*** Opening Supplied records ***
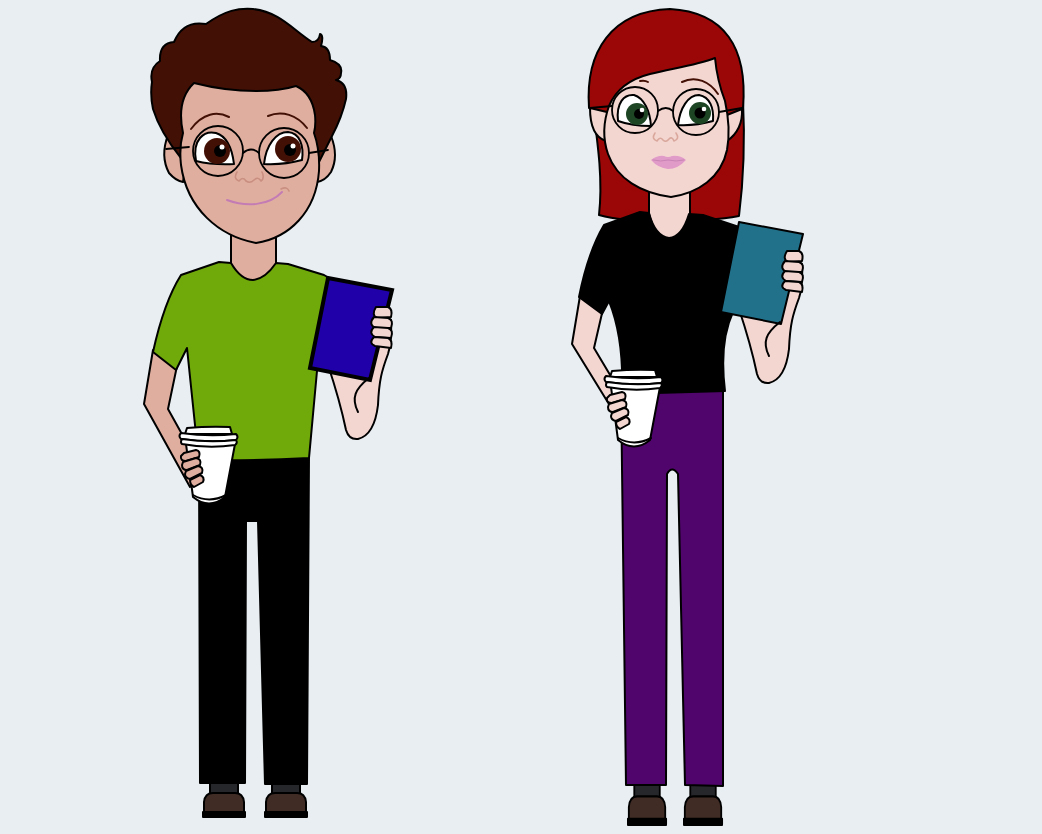
<!DOCTYPE html>
<html lang="en">
<head>
<meta charset="utf-8">
<title>Two colleagues with coffee and tablets</title>
<style>
:root {
  --backdrop: #e8eef2;
  --ink: #000;
  --tan: #e0ae9f;
  --tan-shade: #c98f80;
  --fair: #f4d6d1;
  --fair-shade: #d9a79c;
  --brown-hair: #431006;
  --red-hair: #9b0707;
  --green-shirt: #70a90a;
  --purple: #4f056b;
  --blue-tablet: #2000a8;
  --teal-tablet: #21718a;
  --shoe: #402c25;
  --sock: #25272b;
  --smile: #c47db4;
  --lips: #e19bc8;
  --brown-iris: #431006;
  --green-iris: #1d4524;
}
html, body { margin: 0; height: 100%; overflow: hidden; background: var(--backdrop); }
svg { display: block; width: 1042px; height: 834px; }
.figure, .outlined { stroke: var(--ink); stroke-width: 2; stroke-linejoin: round; stroke-linecap: round; }
.line { fill: none; }
.tan { fill: var(--tan); }
.fair { fill: var(--fair); }
.white { fill: #fff; }
.black { fill: var(--ink); }
.bare { stroke: none; }
.brown-hair { fill: var(--brown-hair); }
.red-hair { fill: var(--red-hair); }
.shirt { fill: var(--green-shirt); }
.trousers { fill: var(--purple); }
.brow { fill: none; stroke: var(--brown-hair); }
.tan-nose { fill: none; stroke: var(--tan-shade); stroke-width: 1.6; }
.fair-nose { fill: none; stroke: var(--fair-shade); stroke-width: 1.6; }
.smile { fill: none; stroke: var(--smile); }
.lips { fill: var(--lips); stroke: none; }
</style>
</head>
<body>
<svg viewBox="0 0 1042 834" role="img" aria-label="A man and a woman in glasses, each holding a coffee cup and a tablet">
  <defs>
    <g id="cup" class="outlined white">
      <path d="M186 444 L193 497 Q209 510 225 497 L235 444 Z"/>
      <path class="line" d="M193 495 Q209 504 226 495"/>
      <path d="M185 434 L187 428 Q209 426 230 427 L232 434 Z"/>
      <path d="M181 433 Q209 437 236 434 Q239 437 236 440 Q209 443 181 439 Q178 436 181 433 Z"/>
      <path d="M182 439 Q209 443 236 440 Q238 443 235 445 Q209 449 182 444 Q180 442 182 439 Z"/>
    </g>
    <g id="cup-fingers" class="outlined">
      <path d="M184 453 L196 450 Q201 451 199 457 L186 461 Q180 461 181 456 Z"/>
      <path d="M183 462 L196 458 Q202 459 200 465 L187 470 Q182 470 182 465 Z"/>
      <path d="M186 471 L198 466 Q204 467 202 473 L190 479 Q185 478 185 474 Z"/>
      <path d="M190 480 L200 475 Q205 477 203 482 L194 487 Q190 485 190 480 Z"/>
    </g>
    <path id="tablet-arm" class="outlined fair" d="M328 365 C337 392 342 411 346 430 Q349 440 358 439 C370 436 376 422 378 405 C379 380 382 370 388 354 Q392 342 391 320 L371 330 L366 372 Z"/>
    <path id="tablet" d="M328 278 L392 290 L370 380 L310 368 Z"/>
    <g id="tablet-fingers" class="outlined fair">
      <path d="M376 307 L388 307 Q393 309 391 317 L377 318 Q371 315 376 307 Z"/>
      <path d="M374 317 L388 318 Q394 320 391 328 L375 328 Q368 324 374 317 Z"/>
      <path d="M374 327 L388 328 Q394 330 391 338 L375 337 Q368 333 374 327 Z"/>
      <path d="M374 337 L388 338 Q393 340 391 348 L375 346 Q368 343 374 337 Z"/>
      <path class="line" d="M369 378 C355 389 351 398 358 412"/>
    </g>
    <g id="shoe" class="outlined">
      <rect x="8" y="-2" width="28" height="14" fill="var(--sock)"/>
      <path d="M2 28 V17 Q3 8 11 8 H33 Q41 8 42 17 V28 Z" fill="var(--shoe)"/>
      <rect class="black" x="1" y="27" width="42" height="5"/>
    </g>
  </defs>

  <rect width="1042" height="834" fill="var(--backdrop)"/>

  <g id="man" class="figure">
    <use href="#shoe" x="202" y="785"/>
    <use href="#shoe" x="264" y="785"/>
    <path class="black" d="M199 455 H309 L307 784 H265 L258 521 H246 L245 783 H200 Z"/>
    <path class="tan" d="M153 350 L144 404 L190 487 L202 468 L183 436 L168 409 L177 366 Z"/>
    <use href="#tablet-arm"/>
    <path class="tan" d="M231 228 V264 Q240 286 254 286 Q268 284 276 264 V228 Z"/>
    <path class="shirt" d="M181 275 L219 262 L231 263 Q241 280 253 280 Q265 279 276 263 L288 264 L324 275 L334 281 L318 360 L309 458 Q252 461 199 460 L195 425 L187 348 L176 370 L153 352 Q164 302 181 275 Z"/>
    <use href="#tablet" fill="var(--blue-tablet)" stroke-width="4" stroke-linejoin="miter"/>
    <use href="#tablet-fingers"/>
    <use href="#cup"/>
    <use href="#cup-fingers" class="tan" stroke-width="1"/>

    <g id="man-head">
      <path class="tan" d="M168 135 Q160 156 169 173 Q176 181 183 182 L190 140 Z"/>
      <path class="tan" d="M331 136 Q339 156 331 172 Q325 181 317 182 L312 140 Z"/>
      <path class="brown-hair" d="M181 158 Q160 132 153 109 Q150 95 152 82 Q149 68 160 61 Q159 43 174 42 Q183 20 206 24 C226 10 238 8 253 9 C280 12 293 30 312 42 Q319 42 320 34 Q324 35 321 46 Q330 47 330 60 Q343 64 341 73 Q341 79 336 80 Q348 83 346 99 Q342 117 332 136 L319 162 Z"/>
      <path class="tan" d="M194 83 Q225 91 256 91 Q280 91 296 86 Q312 93 315 115 Q316 125 314 133 Q320 150 319 171 C316 212 289 238 256 243 C219 236 187 209 181 165 Q179 147 183 133 Q176 100 194 83 Z"/>
      <path class="brow" d="M191 129 C203 113 217 111 229 117"/>
      <path class="brow" d="M268 116 C282 110 297 115 307 128"/>
      <path class="white" d="M196 161 C192 140 204 130 216 133 C226 136 232 148 234 164 Q212 165 196 161 Z"/>
      <path class="white" d="M264 164 C266 145 276 132 288 132 C300 133 304 146 302 160 Q284 165 264 164 Z"/>
      <circle class="bare" cx="217" cy="151" r="13" fill="var(--brown-iris)"/>
      <circle class="bare black" cx="220" cy="151" r="6"/>
      <circle class="bare white" cx="222" cy="147" r="2.5"/>
      <circle class="bare" cx="288" cy="149" r="13" fill="var(--brown-iris)"/>
      <circle class="bare black" cx="290" cy="150" r="6"/>
      <circle class="bare white" cx="293" cy="146" r="2.5"/>
      <g class="line" stroke-width="1.8">
        <circle cx="218" cy="151" r="25"/>
        <circle cx="284" cy="153" r="25"/>
        <path d="M243 153 Q251 146 259 153 M166 149 L189 147 M309 153 L328 150"/>
      </g>
      <path class="tan-nose" d="M237 172 Q233 179 239 181 Q243 176 246 181 Q250 184 254 180 Q258 176 261 181 Q265 178 262 172"/>
      <path class="smile" d="M227 200 C246 207 269 206 282 192"/>
      <path class="tan-nose" d="M281 189 Q287 186 289 191"/>
    </g>
  </g>

  <g id="woman" class="figure">
    <path id="hair-back" class="red-hair" d="M592 100 C598 145 603 180 599 215 Q625 222 668 221 Q712 221 739 216 Q746 160 743 100 Z"/>
    <use href="#shoe" transform="translate(627 787) scale(.91 1.18)"/>
    <use href="#shoe" transform="translate(683 787) scale(.91 1.18)"/>
    <path class="trousers" d="M621 388 H723 V786 L685 785 L678 474 Q672 465 667 474 L666 785 H626 Z"/>
    <path class="fair" d="M580 296 L572 344 L612 409 L625 400 L594 348 L603 309 Z"/>
    <use href="#tablet-arm" x="411" y="-56"/>
    <path class="fair" d="M649 180 V214 Q656 240 669 242 Q684 238 690 214 V180 Z"/>
    <path class="black" d="M604 225 L640 212 L649 213 Q655 236 669 238 Q682 237 689 214 L703 215 L748 230 L733 312 Q719 342 725 391 L622 394 Q624 338 609 301 L602 314 L579 297 Q588 252 604 225 Z"/>
    <use href="#tablet" x="411" y="-56" fill="var(--teal-tablet)" stroke-width="2"/>
    <use href="#tablet-fingers" x="411" y="-56"/>
    <use href="#cup" x="425" y="-57"/>
    <use href="#cup-fingers" class="fair" x="426" y="-58"/>

    <g id="woman-head">
      <path class="red-hair" d="M589 108 C585 51 612 11 670 9 C724 12 748 47 743 108 L725 135 L605 120 Z"/>
      <path class="fair" d="M590 108 Q590 136 606 141 L611 113 Z"/>
      <path class="fair" d="M742 109 Q743 130 727 141 L722 117 Z"/>
      <path class="fair" d="M609 106 C617 87 634 78 650 74 C675 68 697 65 715 58 Q717 80 725 101 Q731 128 727 150 C721 178 698 193 671 197 C641 193 617 179 608 154 Q600 131 609 106 Z"/>
      <path class="brow" d="M640 81 Q645 80 648 82 M682 82 C696 75 710 82 718 94"/>
      <path class="white" d="M618 121 C616 103 624 94 634 95 C644 98 650 111 651 126 Q632 126 618 121 Z"/>
      <path class="white" d="M678 125 C680 108 688 95 699 95 C710 97 714 108 713 121 Q695 126 678 125 Z"/>
      <circle class="bare" cx="637" cy="114" r="11" fill="var(--green-iris)"/>
      <circle class="bare black" cx="639" cy="114" r="5"/>
      <circle class="bare white" cx="642" cy="110" r="2.3"/>
      <circle class="bare" cx="700" cy="113" r="11" fill="var(--green-iris)"/>
      <circle class="bare black" cx="700" cy="113" r="5.5"/>
      <circle class="bare white" cx="704" cy="109" r="2.3"/>
      <g class="line" stroke-width="1.8">
        <circle cx="635" cy="110" r="23"/>
        <circle cx="696" cy="112" r="23"/>
        <path d="M658 111 Q666 105 673 111 M590 108 L612 106 M719 112 L742 108"/>
      </g>
      <path class="fair-nose" d="M655 133 Q651 139 657 141 Q660 136 663 140 Q666 143 669 139 Q672 136 674 141 Q680 139 676 133"/>
      <path class="lips" d="M651 160 Q658 155 664 156 Q668 158 672 156 Q680 155 686 160 Q678 169 668 169 Q658 168 651 160 Z"/>
      <path class="line" stroke="#c884b4" stroke-width="1" d="M653 160 Q661 162 668 160 Q676 162 684 160"/>
    </g>
  </g>
</svg>
</body>
</html>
*** Closing Supplied records ***
(Your objective): The range runs from the line above containing "471 L198 466" to the line containing "307 L388 307", inclusive. Restate those lines word for word and no others.

(Answer section):
      <path d="M186 471 L198 466 Q204 467 202 473 L190 479 Q185 478 185 474 Z"/>
      <path d="M190 480 L200 475 Q205 477 203 482 L194 487 Q190 485 190 480 Z"/>
    </g>
    <path id="tablet-arm" class="outlined fair" d="M328 365 C337 392 342 411 346 430 Q349 440 358 439 C370 436 376 422 378 405 C379 380 382 370 388 354 Q392 342 391 320 L371 330 L366 372 Z"/>
    <path id="tablet" d="M328 278 L392 290 L370 380 L310 368 Z"/>
    <g id="tablet-fingers" class="outlined fair">
      <path d="M376 307 L388 307 Q393 309 391 317 L377 318 Q371 315 376 307 Z"/>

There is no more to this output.